(MATERIALS PROVIDED)

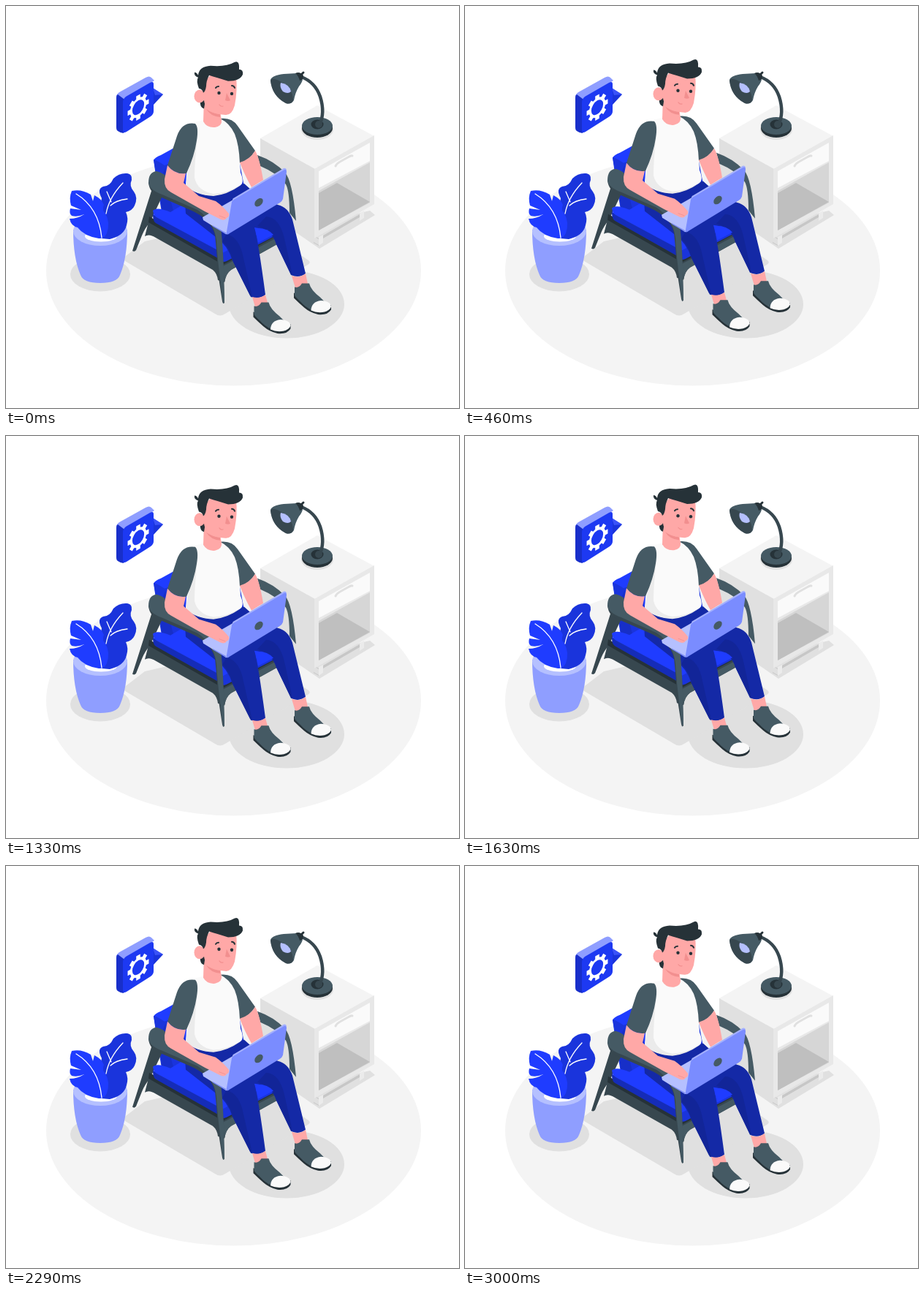
Animation of 620 by 550 pixels, one loop 3040 ms. Source, as an HTML page with a canvas:

```html
<!DOCTYPE html>
<html lang="en">
<head>
<meta charset="utf-8">
<title>Working from the armchair</title>
<style>
html,body{margin:0;width:100%;height:100%;overflow:hidden;background:#fff}
canvas{display:block;width:620px;height:550px}
</style>
</head>
<body>
<canvas id="stage" width="620" height="550"></canvas>
<script>
const ctx = document.getElementById('stage').getContext('2d');
const LOOP = 3040, LIFT = 10.5;
const BLUE = '#1f3cff', BLUE_MID = '#1a34dc', BLUE_DARK = '#152cb8', NAVY = '#1429a6', NAVY_DARK = '#122598';
const LILAC = '#8f9eff', PALE = '#b5c0ff', SKIN = '#ffa8a7', ROSE = '#f28f8f';
const SLATE = '#455a64', STEEL = '#37474f', INK = '#263238';
const SNOW = '#fafafa', MIST = '#f4f4f4', FOG = '#ebebeb', ASH = '#e0e0e0';

function fill(color, d) {
  ctx.fillStyle = color;
  ctx.fill(new Path2D(d));
}
function line(color, width, d) {
  ctx.strokeStyle = color;
  ctx.lineWidth = width;
  ctx.lineCap = ctx.lineJoin = 'round';
  ctx.stroke(new Path2D(d));
}
function oval(color, x, y, rx, ry, turn = 0) {
  ctx.fillStyle = color;
  ctx.beginPath();
  ctx.ellipse(x, y, rx, ry, turn, 0, Math.PI * 2);
  ctx.fill();
}
function at(x, y, draw) {
  ctx.save();
  ctx.translate(x, y);
  draw();
  ctx.restore();
}

function floor() {
  oval(MIST, 311.5, 362, 256.5, 157.5);
  oval(ASH, 129, 367, 41, 23.5);
  oval(ASH, 384, 408, 79, 46.5);
  fill(ASH, 'M163 349Q159 346 164 342L190 322L330 290L414 348Q418 351 413 354L300 421Q293 426 286 421Z');
}

function table() {
  fill(ASH, 'M390 305L429 332L505 286L498 280Z');
  fill('#c7c7c7', 'M421 314L428 318V328L421 324Z M434 314L484 285V289L434 318Z');
  fill(FOG, 'M428 316L434 313V324L428 328Z M484 284L490 280V290L484 294Z');
  fill(MIST, 'M348 181L426 136L504 178L423 223Z');
  fill(ASH, 'M348 181L423 223V316L428 319V327L348 281Z');
  fill('#e8e8e8', 'M422 223L504 177V271L422 318Z');
  fill(SNOW, 'M428 226L498 187V212L428 249Z');
  line(ASH, 3, 'M451 219Q453 215 459 212L468 207Q473 204 474 205');
  fill('#d6d6d6', 'M428 253L498 214V269L428 307Z');
  fill('#bfbfbf', 'M428 256L453 242L498 268L428 307Z');
}

function lamp() {
  oval(ASH, 426, 169, 22, 14);
  oval(INK, 426, 167, 21, 13);
  oval(SLATE, 426, 164, 21, 12);
  oval(INK, 426, 162, 8.5, 6.5);
  line(STEEL, 4.5, 'M429 163Q437 146 430 124Q423 104 404 97');
  oval(STEEL, 428, 162, 5, 5);
  line(INK, 3, 'M402 96L407 91');
  fill(SLATE, 'M362 101Q364 95 380 93L398 92Q406 94 406 99Q406 104 401 110Q396 118 394 129Q390 135 383 133Q364 123 362 101Z');
  fill(INK, 'M396 92Q402 89 407 95Q407 101 402 102Q400 95 396 92Z');
  fill(STEEL, 'M362 102Q364 97 375 103Q393 113 393 129Q391 135 383 133Q364 123 362 102Z');
  fill(PALE, 'M376 105Q388 107 390 117Q386 121 379 117Q374 111 376 105Z');
}

function gear(hole) {
  ctx.save();
  ctx.transform(.866, -.5, 0, 1, 181, 138.7);
  ctx.beginPath();
  for (let i = 0; i < 8; i++) {
    const a = i * Math.PI / 4;
    for (const [r, da] of [[13, -.25], [17, -.19], [17, .19], [13, .25]])
      ctx.lineTo(r * Math.cos(a + da), r * Math.sin(a + da));
  }
  ctx.closePath();
  ctx.fillStyle = '#fff';
  ctx.fill();
  oval(hole, 0, 0, 9.4, 9.4);
  ctx.restore();
}

function bubble() {
  const face = '#1d39f2';
  fill(BLUE_MID, 'M201 113L215 121L202 135Z');
  fill('#3a53f8', 'M201 112L215 121L204 122Z');
  fill(LILAC, 'M151 124Q151 121 155 118L191 98Q196 95 199 98L203 102L160 130Z');
  fill('#182fca', 'M151 125Q151 122 153 121L161 127V174Q157 174 153 171Q151 170 151 166Z');
  fill(face, 'M160 132Q160 127 164 124L197 105Q202 102 202 107V144Q202 148 198 151L165 172Q160 175 160 170Z');
  gear(face);
}

function plant() {
  fill(LILAC, 'M92 306Q92 345 102 368Q106 379 129 379Q152 379 156 368Q166 345 166 306Z');
  oval(PALE, 129, 308, 37, 20);
  oval('#fff', 130, 315, 22, 7.5);
  fill(BLUE_MID, 'M131 318Q124 290 131 263Q124 250 133 247Q142 247 147 236Q155 228 166 229Q173 230 172 238Q168 246 175 254Q181 262 176 273Q173 280 164 282Q168 290 165 300Q162 314 142 319Z');
  fill(BLUE, 'M90 253Q103 250 116 258L119 267L121 259Q131 264 134 272Q131 279 136 284Q143 296 138 311Q134 319 127 318Q107 315 98 303Q89 301 87 291Q98 291 107 285Q98 289 90 287Q86 284 88 277L103 279L89 273Q86 262 90 253Z');
  line('#fff', 1.3, 'M96 257Q127 276 131 317M160 242Q141 262 137 284M138 254L144 268M143 273Q150 266 166 264');
}

function chairBack() {
  fill(SLATE, 'M344 204Q367 212 382 228Q392 239 397 294L388 283Q388 253 383 244Q372 229 348 219Z');
  fill(BLUE, 'M202 211Q204 207 212 204L232 193L300 190L318 205L325 247L250 305L216 290Z');
  fill(BLUE_MID, 'M202 210Q208 212 217 218L238 210L250 262L262 285L242 294L214 288Q206 240 202 210Z');
  fill('#172fc8', 'M210 240L218 222Q222 262 233 292L214 288Z');
  fill(BLUE_MID, 'M318 205L326 247L312 252Z');
  // rear leg and lower rails
  fill(STEEL, 'M200 250L214 260L197 296Q190 304 186 314L178 334Q176 337 173 335Z');
  fill(STEEL, 'M196 292L296 349L371 309V326L308 361Q301 366 299 378L290 375Q289 366 283 361L205 317Q196 311 190 315Z');
  fill(INK, 'M196 288L297 343L371 304V314L297 354L195 296Z');
  fill(SLATE, 'M297 356L371 317V326L308 361Q301 366 299 378Z');
  // seat
  fill(BLUE, 'M201 280Q206 274 225 282L262 260L372 302L297 339L203 288Z');
  fill(BLUE_DARK, 'M201 280Q200 285 206 289L297 338V349L205 297Q200 294 201 280Z');
  fill(BLUE_MID, 'M296 338L371 299V313L302 349Q296 352 296 347Z');
}

function pants() {
  fill(NAVY, 'M244 255L326 243L345 260L372 272Q386 275 392 292Q400 325 410 366Q401 373 390 368L370 326Q364 306 340 303Q345 320 355 395Q346 402 335 398L310 348Q303 327 287 316L246 284Z');
  fill(NAVY_DARK, 'M302 312Q320 317 325 345L337 398L334 396L310 348Q306 330 296 322Z');
  fill(NAVY_DARK, 'M356 288Q374 289 381 318L392 368L390 367L370 326Q366 308 344 301Z');
  fill(BLUE, 'M341 304Q358 303 366 313L345 324Z');
}

function shoe() {
  fill(INK, 'M0 14V21Q6 27 14 34Q22 41 33 43.5Q46 45 51 37V31L24 24Z');
  fill(SLATE, 'M1 6Q7 8 11 1L21 1Q23 10 36 20L46 30Q38 39 25 38Q15 33 9 26Q2 20 1 17Z');
  fill(SNOW, 'M23.5 38Q24 26 37 24.5Q50 25 51 33Q49 38 42 40Q32 42 23.5 38Z');
}

function feet() {
  fill(SKIN, 'M337 398Q347 401 355 395L358 406Q350 414 341 412Z');
  fill(SKIN, 'M391 369Q402 373 410 366L413 380Q405 388 396 386Z');
  at(338.5, 404.5, shoe);
  at(394, 378.5, shoe);
}

function chairArm() {
  fill(STEEL, 'M195 241Q196 257 213 262L252 279Q280 291 286 313Q289 340 290 365L296 404Q297 409 299 406L297 340L285 292Z');
  fill(SLATE, 'M195 242Q195 227 206 226Q217 228 225 240Q239 255 268 266Q290 276 294 300Q297 330 298 360L299 404Q298 408 297 406L292 365Q289 340 288 320Q284 293 262 279L214 258Q197 252 195 242Z');
}

function shirt() {
  fill(SNOW, 'M258 159Q266 157 271 156Q274 165 284 166Q296 165 294 155Q306 155 313 172Q320 195 321 228Q327 242 320 246Q300 258 284 259Q260 259 246 245Q248 200 258 159Z');
  fill(FOG, 'M262 178Q258 215 258 235Q262 253 284 257Q302 256 320 246Q303 258 284 260Q260 259 246 246Q248 225 262 178Z');
  fill(SLATE, 'M259 161Q241 158 234 178L221 218Q231 231 247 229Q258 205 261 184Q264 166 259 161Z');
  fill(SLATE, 'M293 154Q309 152 317 164L341 198Q334 210 320 215Q319 190 313 175Q306 160 293 154Z');
  fill(SKIN, 'M320 214Q334 210 341 198Q347 208 352 238L336 248Q326 230 320 214Z');
}

function laptop() {
  fill(PALE, 'M269 289L311 265L318 267L303 312Q301 313 299 311L270 293Z');
  line('#7484f5', 1.2, 'M283 301L301 311');
  fill(SKIN, 'M221 218Q231 231 246 229L243 242L264 260L287 267Q297 274 305 284Q306 288 302 290Q300 294 294 292L272 281L226 255Q216 250 217 237Z');
  line(ROSE, .8, 'M292 287L300 290');
  fill('#a4b0ff', 'M310 265Q310 263 313 262L380 222Q383 221 384 224L380 230L305 310Z');
  fill('#7a8cff', 'M312 265L381 224Q384 223 384 227L379 264Q378 267 375 269L306 311Q301 315 302 309L309 268Q310 266 312 265Z');
  oval(SLATE, 346, 268.7, 6.8, 4.5, -.8);
}

function hair() {
  fill(INK, 'M263 96Q264 84 280 83Q301 85 313 78Q320 75 319 88Q325 88 324 95Q320 104 304 104Q288 99 278 96Q274 104 274 111Q273 118 270 120Q269 115 264 114Q260 103 263 99Q257 97 258 92Q261 92 263 96Z');
}

function head() {
  fill(SKIN, 'M271 128L270 158Q275 167 286 166Q296 164 295 156L293 144Z');
  fill(ROSE, 'M274 141Q282 147 293 148L293 152Q280 151 274 141Z');
  fill(INK, 'M266 130Q265 139 271 140.5L273 128Z');
  fill(SKIN, 'M275 100L281 93L315 97Q317 115 313 136Q309 150 300 149Q285 148 277 142Q271 138 270 120Z');
  oval(SKIN, 265, 123.5, 7.5, 9);
  at(0, -1.3, hair);
  oval(INK, 291.5, 119, 2.2, 2.3);
  oval(INK, 309, 120, 2.2, 2.3);
  line(INK, 2, 'M287 112Q288 110 291 110M309 109Q312 109 313 112');
  fill(ROSE, 'M302 119L307 129Q304 131 300 129Z');
  line(ROSE, 1.2, 'M292 135Q294 138 297 137');
}

function frame(now) {
  const t = now % LOOP / LOOP;
  const rise = LIFT * (1 - Math.abs(2 * t - 1));
  ctx.fillStyle = '#fff';
  ctx.fillRect(0, 0, 620, 550);
  for (const part of [floor, table, lamp, bubble, plant]) part();
  at(0, -rise, () => {
    for (const part of [chairBack, pants, feet, chairArm, shirt, laptop, head]) part();
  });
}

const start = performance.now();
function tick() {
  frame(performance.now() - start);
  requestAnimationFrame(tick);
}
tick();
</script>
</body>
</html>
```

(End MATERIALS PROVIDED)

#### INSTRUCTIONS TO FOLLOW:
A copy of each line in the data above that holds the string "head" is needed.

#### TASK ANSWER:
<head>
</head>
function head() {
    for (const part of [chairBack, pants, feet, chairArm, shirt, laptop, head]) part();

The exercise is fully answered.